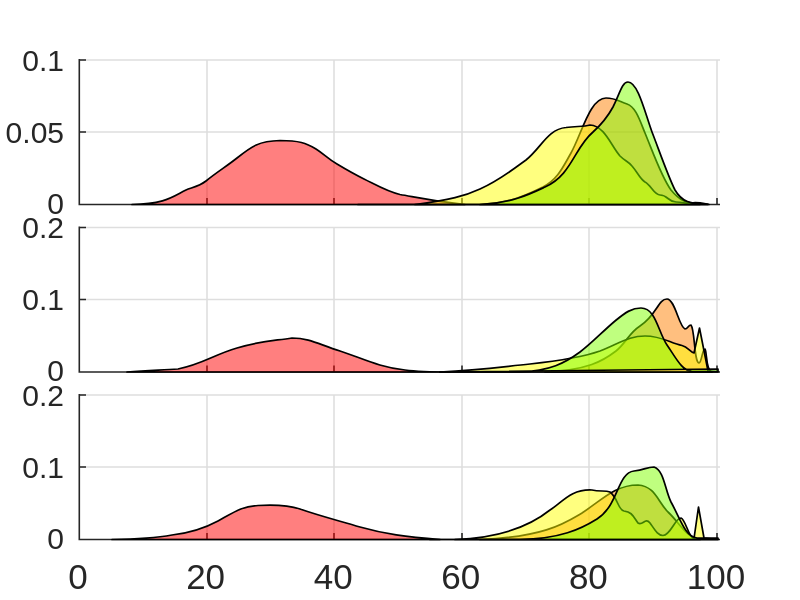
<!DOCTYPE html>
<html lang="en">
<head>
<meta charset="utf-8">
<title>Density plots</title>
<style>
:root {
  --paper: #fff;
  --ink: #262626;
  --outline: #000;
  --grid: rgba(38, 38, 38, .15);
  --red: #f00;
  --orange: #ff8000;
  --yellow: #ff0;
  --green: #80ff00;
}
* { box-sizing: border-box; margin: 0; }
body { width: 800px; height: 600px; overflow: hidden; background: var(--paper); }
.chart {
  width: 800px; height: 600px; padding-top: 60px; overflow: hidden;
  display: grid; grid-template-columns: 64px 640px; grid-template-rows: 167px 168px 145px 60px;
  column-gap: 15px; align-items: start;
  font: 35px/0 "Liberation Sans", Arial, sans-serif; color: var(--ink);
}
.y-labels {
  height: 145px; padding: 1px 0; font-size: 30px;
  display: flex; flex-direction: column; justify-content: space-between; align-items: flex-end;
}
.y-labels span { height: 0; white-space: nowrap; }
.x-labels { grid-column: 2; width: 638px; margin-left: -1px; padding-top: 37px; display: flex; justify-content: space-between; }
.x-labels span { width: 0; height: 0; display: flex; justify-content: center; white-space: nowrap; }
.plot { display: block; width: 640px; height: 145px; overflow: visible; }
.grid { stroke: var(--grid); stroke-width: 1.6; fill: none; }
.axes { stroke: var(--ink); stroke-width: 1.6; fill: none; }
.density { stroke: var(--outline); stroke-width: 1.7; fill-opacity: .5; stroke-linejoin: round; }
.red { fill: var(--red); }
.orange { fill: var(--orange); }
.yellow { fill: var(--yellow); }
.green { fill: var(--green); }
</style>
</head>
<body>
<main class="chart">
  <div class="y-labels"><span>0.1</span><span>0.05</span><span>0</span></div>
  <svg class="plot" viewBox="79 60 640 145" role="img" aria-label="Density plot, top panel">
    <defs>
      <path id="grid-lines" d="M79 60H720M79 132H720M207 60V204M334 60V204M462 60V204M589 60V204M717 60V204"/>
      <path id="axis-lines" d="M79.3 59V204.5H720M79 60H86M79 132H86M207 204V198M334 204V198M462 204V198M589 204V198M717 204V198"/>
    </defs>
    <use href="#grid-lines" class="grid"/>
    <use href="#axis-lines" class="axes"/>
    <g class="density">
      <path class="red" d="M132 204.5C165 204 172 197 186 190C192 187.5 199 186.5 206 181C217 172 227 166 237 158C252 146 259 141 280 140.5C299 140.5 306 143 316 149C324 154 328 159 337 164C347 170 354 174 364 179C378 186 388 192 400 194.5C415 197 430 201 465 204.5Z"/>
      <path class="orange" d="M480 204.5C512 203 528 194 543 187C558 179 563 167 571 153C582 133 590 98 606 98C616 98 620 102 627 104C636 107 640 121 645 133C654 155 662 178 671 190C680 201 686 203 700 204.5Z"/>
      <path class="yellow" d="M415 204.5C450 200 465 196 480 189C500 180 512 170 526 160C541 148 548 129 566 127.5C577 126 583 127 590 125C605 126 611 146 620 156C625 161 628 161 632 166C638 173 640 179 645 182C651 185 654 195 660 195C668 195 668 202 676 202C684 202 685 204 691 203C698 202 701 203 709 204.5Z"/>
      <path class="green" d="M358 204.5H480C512 203 530 194 545 187C572 175 574 148 593 132C602 124 607 118 613 107C620 93 622 82 628 82C638 82 645 113 652 132C659 150 668 176 675 190C682 202 690 204 708 204.5Z"/>
    </g>
  </svg>

  <div class="y-labels"><span>0.2</span><span>0.1</span><span>0</span></div>
  <svg class="plot" viewBox="79 227 640 145" role="img" aria-label="Density plot, middle panel">
    <use href="#grid-lines" class="grid" y="167.5"/>
    <use href="#axis-lines" class="axes" y="167.5"/>
    <g class="density">
      <path class="red" d="M127 372C148 371 160 370 178 369C203 364 213 355 237 348C260 341 272 341 292 338C310 338 320 345 340 351C362 358 378 367 405 370C420 372 430 372 450 372Z"/>
      <path class="orange" d="M545 372C588 370 603 361 616 351C626 343 629 333 640 326C657 315 658 299 667 299C675 299 679 327 685 329C688 329 688 325 691 325C695 330 694 362 699 363C702 362 702 349 705 349C707 352 706 372 712 372Z"/>
      <path class="yellow" d="M440 372C480 370 500 367 530 364C557 361 580 358 600 351C622 342 630 336 645 336C662 336 670 343 682 345.5C688 347 690 352 694 353L699.5 328L708 371L718 372Z"/>
      <path class="green" d="M440 372H520C550 371 565 363 580 352C592 343 602 332 615 321C626 312 632 308 641 308C656 308 658 332 667 345C676 358 682 371 692 371.5H718V369Z"/>
    </g>
  </svg>

  <div class="y-labels"><span>0.2</span><span>0.1</span><span>0</span></div>
  <svg class="plot" viewBox="79 395 640 145" role="img" aria-label="Density plot, bottom panel">
    <use href="#grid-lines" class="grid" y="335"/>
    <use href="#axis-lines" class="axes" y="335"/>
    <g class="density">
      <path class="red" d="M112 539.5C140 539 155 538 172 535C190 533 205 528 218 521C236 511 242 506.5 258 505.5C275 504.5 288 505 300 509C320 516 340 521 360 527C385 534 405 537 440 539.5Z"/>
      <path class="orange" d="M480 539.5C545 537 565 523 582 513C602 500 615 485 638 485C655 486 658 502 668 512C680 523 685 537 700 539.5Z"/>
      <path class="yellow" d="M455 539.5C500 538 530 526 550 510C562 503 570 489 592 490C600 492 605 490 610 492C618 498 618 510 624 511C632 512 633 516 638 523C643 526 645 517 650 523C655 530 658 535.5 663 535.5C671 535 675 518 681 518C686 520 688 537 694 538.5L698.5 507L704 538L718 539.5Z"/>
      <path class="green" d="M430 539.5H520C560 539 581 529 597 519C619 505 617 473 634 471C645 470 646 467 654 467C664 470 665 490 671 502C680 518 685 537 697 538H718V539.5Z"/>
    </g>
  </svg>

  <div class="x-labels"><span>0</span><span>20</span><span>40</span><span>60</span><span>80</span><span>100</span></div>
</main>
</body>
</html>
***
Please copy the data shown above word for word, omitting the pictures.

<!DOCTYPE html>
<html lang="en">
<head>
<meta charset="utf-8">
<title>Density plots</title>
<style>
:root {
  --paper: #fff;
  --ink: #262626;
  --outline: #000;
  --grid: rgba(38, 38, 38, .15);
  --red: #f00;
  --orange: #ff8000;
  --yellow: #ff0;
  --green: #80ff00;
}
* { box-sizing: border-box; margin: 0; }
body { width: 800px; height: 600px; overflow: hidden; background: var(--paper); }
.chart {
  width: 800px; height: 600px; padding-top: 60px; overflow: hidden;
  display: grid; grid-template-columns: 64px 640px; grid-template-rows: 167px 168px 145px 60px;
  column-gap: 15px; align-items: start;
  font: 35px/0 "Liberation Sans", Arial, sans-serif; color: var(--ink);
}
.y-labels {
  height: 145px; padding: 1px 0; font-size: 30px;
  display: flex; flex-direction: column; justify-content: space-between; align-items: flex-end;
}
.y-labels span { height: 0; white-space: nowrap; }
.x-labels { grid-column: 2; width: 638px; margin-left: -1px; padding-top: 37px; display: flex; justify-content: space-between; }
.x-labels span { width: 0; height: 0; display: flex; justify-content: center; white-space: nowrap; }
.plot { display: block; width: 640px; height: 145px; overflow: visible; }
.grid { stroke: var(--grid); stroke-width: 1.6; fill: none; }
.axes { stroke: var(--ink); stroke-width: 1.6; fill: none; }
.density { stroke: var(--outline); stroke-width: 1.7; fill-opacity: .5; stroke-linejoin: round; }
.red { fill: var(--red); }
.orange { fill: var(--orange); }
.yellow { fill: var(--yellow); }
.green { fill: var(--green); }
</style>
</head>
<body>
<main class="chart">
  <div class="y-labels"><span>0.1</span><span>0.05</span><span>0</span></div>
  <svg class="plot" viewBox="79 60 640 145" role="img" aria-label="Density plot, top panel">
    <defs>
      <path id="grid-lines" d="M79 60H720M79 132H720M207 60V204M334 60V204M462 60V204M589 60V204M717 60V204"/>
      <path id="axis-lines" d="M79.3 59V204.5H720M79 60H86M79 132H86M207 204V198M334 204V198M462 204V198M589 204V198M717 204V198"/>
    </defs>
    <use href="#grid-lines" class="grid"/>
    <use href="#axis-lines" class="axes"/>
    <g class="density">
      <path class="red" d="M132 204.5C165 204 172 197 186 190C192 187.5 199 186.5 206 181C217 172 227 166 237 158C252 146 259 141 280 140.5C299 140.5 306 143 316 149C324 154 328 159 337 164C347 170 354 174 364 179C378 186 388 192 400 194.5C415 197 430 201 465 204.5Z"/>
      <path class="orange" d="M480 204.5C512 203 528 194 543 187C558 179 563 167 571 153C582 133 590 98 606 98C616 98 620 102 627 104C636 107 640 121 645 133C654 155 662 178 671 190C680 201 686 203 700 204.5Z"/>
      <path class="yellow" d="M415 204.5C450 200 465 196 480 189C500 180 512 170 526 160C541 148 548 129 566 127.5C577 126 583 127 590 125C605 126 611 146 620 156C625 161 628 161 632 166C638 173 640 179 645 182C651 185 654 195 660 195C668 195 668 202 676 202C684 202 685 204 691 203C698 202 701 203 709 204.5Z"/>
      <path class="green" d="M358 204.5H480C512 203 530 194 545 187C572 175 574 148 593 132C602 124 607 118 613 107C620 93 622 82 628 82C638 82 645 113 652 132C659 150 668 176 675 190C682 202 690 204 708 204.5Z"/>
    </g>
  </svg>

  <div class="y-labels"><span>0.2</span><span>0.1</span><span>0</span></div>
  <svg class="plot" viewBox="79 227 640 145" role="img" aria-label="Density plot, middle panel">
    <use href="#grid-lines" class="grid" y="167.5"/>
    <use href="#axis-lines" class="axes" y="167.5"/>
    <g class="density">
      <path class="red" d="M127 372C148 371 160 370 178 369C203 364 213 355 237 348C260 341 272 341 292 338C310 338 320 345 340 351C362 358 378 367 405 370C420 372 430 372 450 372Z"/>
      <path class="orange" d="M545 372C588 370 603 361 616 351C626 343 629 333 640 326C657 315 658 299 667 299C675 299 679 327 685 329C688 329 688 325 691 325C695 330 694 362 699 363C702 362 702 349 705 349C707 352 706 372 712 372Z"/>
      <path class="yellow" d="M440 372C480 370 500 367 530 364C557 361 580 358 600 351C622 342 630 336 645 336C662 336 670 343 682 345.5C688 347 690 352 694 353L699.5 328L708 371L718 372Z"/>
      <path class="green" d="M440 372H520C550 371 565 363 580 352C592 343 602 332 615 321C626 312 632 308 641 308C656 308 658 332 667 345C676 358 682 371 692 371.5H718V369Z"/>
    </g>
  </svg>

  <div class="y-labels"><span>0.2</span><span>0.1</span><span>0</span></div>
  <svg class="plot" viewBox="79 395 640 145" role="img" aria-label="Density plot, bottom panel">
    <use href="#grid-lines" class="grid" y="335"/>
    <use href="#axis-lines" class="axes" y="335"/>
    <g class="density">
      <path class="red" d="M112 539.5C140 539 155 538 172 535C190 533 205 528 218 521C236 511 242 506.5 258 505.5C275 504.5 288 505 300 509C320 516 340 521 360 527C385 534 405 537 440 539.5Z"/>
      <path class="orange" d="M480 539.5C545 537 565 523 582 513C602 500 615 485 638 485C655 486 658 502 668 512C680 523 685 537 700 539.5Z"/>
      <path class="yellow" d="M455 539.5C500 538 530 526 550 510C562 503 570 489 592 490C600 492 605 490 610 492C618 498 618 510 624 511C632 512 633 516 638 523C643 526 645 517 650 523C655 530 658 535.5 663 535.5C671 535 675 518 681 518C686 520 688 537 694 538.5L698.5 507L704 538L718 539.5Z"/>
      <path class="green" d="M430 539.5H520C560 539 581 529 597 519C619 505 617 473 634 471C645 470 646 467 654 467C664 470 665 490 671 502C680 518 685 537 697 538H718V539.5Z"/>
    </g>
  </svg>

  <div class="x-labels"><span>0</span><span>20</span><span>40</span><span>60</span><span>80</span><span>100</span></div>
</main>
</body>
</html>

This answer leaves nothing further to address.